Jan 19, 2004  •  Post A Comment

The primary election season shifts into high gear this week with the Iowa caucuses, which will give TV networks and the Associated Press the first high-profile test of the National Election Pool, a new system for gathering voter data and providing rapid analysis.
The new system replaces the Voter News Service, first put in place in 1993 and disbanded in spring 2003 after bad calls were made in the 2000 election and the entire system melted down in 2002. “VNS was a disaster waiting to happen,” said one veteran of many election nights.
The news departments of ABC, CBS, CNN, NBC and Fox News Channel have joined with the Associated Press to form NEP, which commissioned two established polling organizations, Edison Media Research and Mitofsky International, to conduct exit surveys.
On primary days NEP will conduct exit polling on presidential, gubernatorial and congressional races and on some propositions on state ballots. Edison and Mitofsky will send as many as 6,000 people into the field to conduct the polling. The results will be fed into computers that provide detailed analysis of who voted and why. The AP’s role is to report the tabulated votes.
The new system has already been field-tested in California, where it provided accurate data during the controversial recall election that led to actor Arnold Schwarzenegger becoming governor.
There were “some fixes” in the delivery system, said one decision desk director, who added that the more facile new system also passed an “excellent test” in November during gubernatorial elections in Kentucky and Mississippi.
“There has been some fine-tuning, but overall it has worked very well,” said Linda Mason, public affairs VP at CBS News.
No one would say how much the NEP is costing. But insiders do say it is not significantly higher than what would have been spent with VNS.
The Edison/Mitofsky system replaces a system created by the Battelle Memorial Institute. That system, which was to have remedied the VNS problems that surfaced in 2000, was not tested before election night 2002, when it basically ground to a halt under the weight of the data and the demands by users.
“In 2002 the networks and the AP put a lot of money into creating that system from scratch, and in the end it just wasn’t successful,” the decision desk director said.
AP and Edison/Mitofsky both had head starts on their systems. The AP has been tabulating votes for nearly 100 years. Warren Mitofsky created the model for the exit poll and executed it in 1967 at CBS News, where he was director of the election unit for 27 years. He founded New York-based Mitofsky International in 1993 and has on previous occasions collaborated with New Jersey-based Edison Media Research on exit polling.
NEP Workout

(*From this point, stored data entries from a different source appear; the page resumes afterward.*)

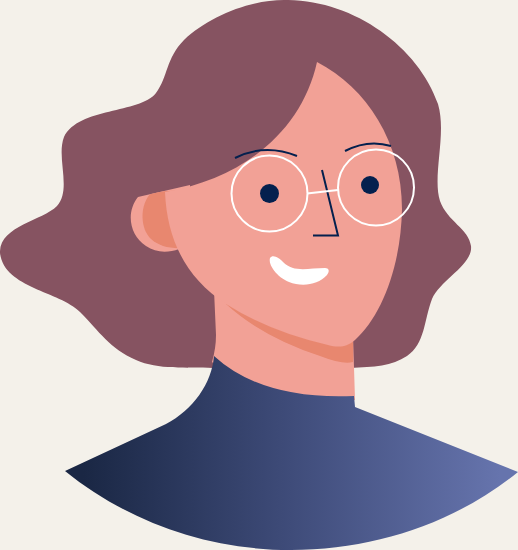
<!DOCTYPE html>
<html lang="en">
<head>
<meta charset="utf-8">
<title>Portrait with round glasses</title>
<style>
:root {
  --paper: #f4f1ea;
  --hair: #865361;
  --skin: #f2a196;
  --shade: #e8876f;
  --ink: #04204e;
  --white: #fff;
  --sweater-dark: #1a2744;
  --sweater-mid: #3f4c7a;
  --sweater-light: #6674ad;
}
html, body { margin: 0; background: var(--paper); overflow: hidden; }
.portrait { display: block; width: 518px; height: 550px; }
.hair { fill: var(--hair); }
.skin { fill: var(--skin); }
.shade { fill: var(--shade); }
.pupil { fill: var(--ink); }
.smile { fill: var(--white); }
.line { fill: none; stroke: var(--ink); stroke-width: 2; }
.glasses { fill: none; stroke: var(--white); stroke-width: 2; }
.sweater { fill: url(#sweater-fade); }
.stop-dark { stop-color: var(--sweater-dark); }
.stop-mid { stop-color: var(--sweater-mid); }
.stop-light { stop-color: var(--sweater-light); }
</style>
</head>
<body>
<svg class="portrait" viewBox="0 0 518 550" role="img" aria-label="Smiling woman with wavy hair, round glasses and a blue sweater">
  <defs>
    <linearGradient id="sweater-fade" gradientUnits="userSpaceOnUse" x1="65" y1="0" x2="518" y2="0">
      <stop class="stop-dark" offset="0.04"/>
      <stop class="stop-mid" offset="0.5"/>
      <stop class="stop-light" offset="0.96"/>
    </linearGradient>
    <clipPath id="ear-clip">
      <path d="M138 197C126 212 129 235 146 246C156 253 168 253 179 249L190 240V185Z"/>
    </clipPath>
  </defs>

  <path class="hair" d="M284 0C352 -1 418 46 438 104C447 134 432 176 440 201C447 221 469 229 471 246C473 265 441 279 432 299C424 320 425 344 407 356C392 366 374 367 350 368H213C187 367 158 370 136 360C110 349 99 331 80 312C59 291 4 288 0 253C-1 226 42 221 57 206C72 189 56 158 64 137C79 107 139 114 156 93C168 77 166 58 184 40C208 17 249 0 284 0Z"/>

  <path class="skin" d="M214 290L216 335Q216 348 212 362Q270 420 355 400L353 335L300 280Z"/>
  <path class="shade" d="M226 304Q262 337 320 356Q343 365 353 362V335L330 300Z"/>

  <g class="ear" clip-path="url(#ear-clip)">
    <rect class="skin" x="125" y="180" width="70" height="75"/>
    <path class="shade" d="M152 192C139 204 140 229 151 239C159 246 169 249 185 248V190Z"/>
  </g>

  <path class="skin" d="M317 62C367 88 402 142 402 209C401 265 382 316 355 340C347 347 339 348 328 345Q270 332 226 304C186 278 167 240 165 192C245 178 302 130 317 62Z"/>

  <g class="face">
    <circle class="pupil" cx="269.500" cy="193.500" r="9.500"/>
    <circle class="pupil" cx="370" cy="185" r="9"/>
    <path class="line" d="M235 158Q265 143 297 156M345 151Q368 139 391 146"/>
    <path class="line" d="M322 170L338 235.500H313"/>
    <path class="smile" d="M270 258C273 254 279 258 283 262C294 273 308 268 325 268C329 268 330 271 327 275C318 285 302 287 289 282C277 277 268 265 270 258Z"/>
  </g>

  <g class="glasses">
    <circle cx="269.500" cy="193.500" r="38"/>
    <circle cx="376" cy="187.500" r="38"/>
    <path d="M307 193.500L338 190"/>
  </g>

  <path class="sweater" d="M214 356Q262 400 354 396L355 407L518 472C455 523 374 550 291 550C208 550 128 522 65 471L166 424C193 410 212 383 214 356Z"/>
</svg>
</body>
</html>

In Iowa, where some 1,993 caucuses will elect delegates, the polling will be done as voters enter caucus sites, because the doors to the caucus sites will be closed at 8 p.m. and there is no way of knowing when the town-hall-style meetings will break up and final delegate vote counts will be revealed.
Then all eyes-and candidates-turn to New Hampshire and its Jan. 27 primary.
By the time June 8 rolls around, primaries in 38 states will have given a thorough workout to NEP’s new setup-and to the safeguards news organization have put in place to make it less likely that the people deciding when to project or call a race would not compound computer-generated mistakes as they did in 2000.
“None of us want to repeat that,” said the decision desk director.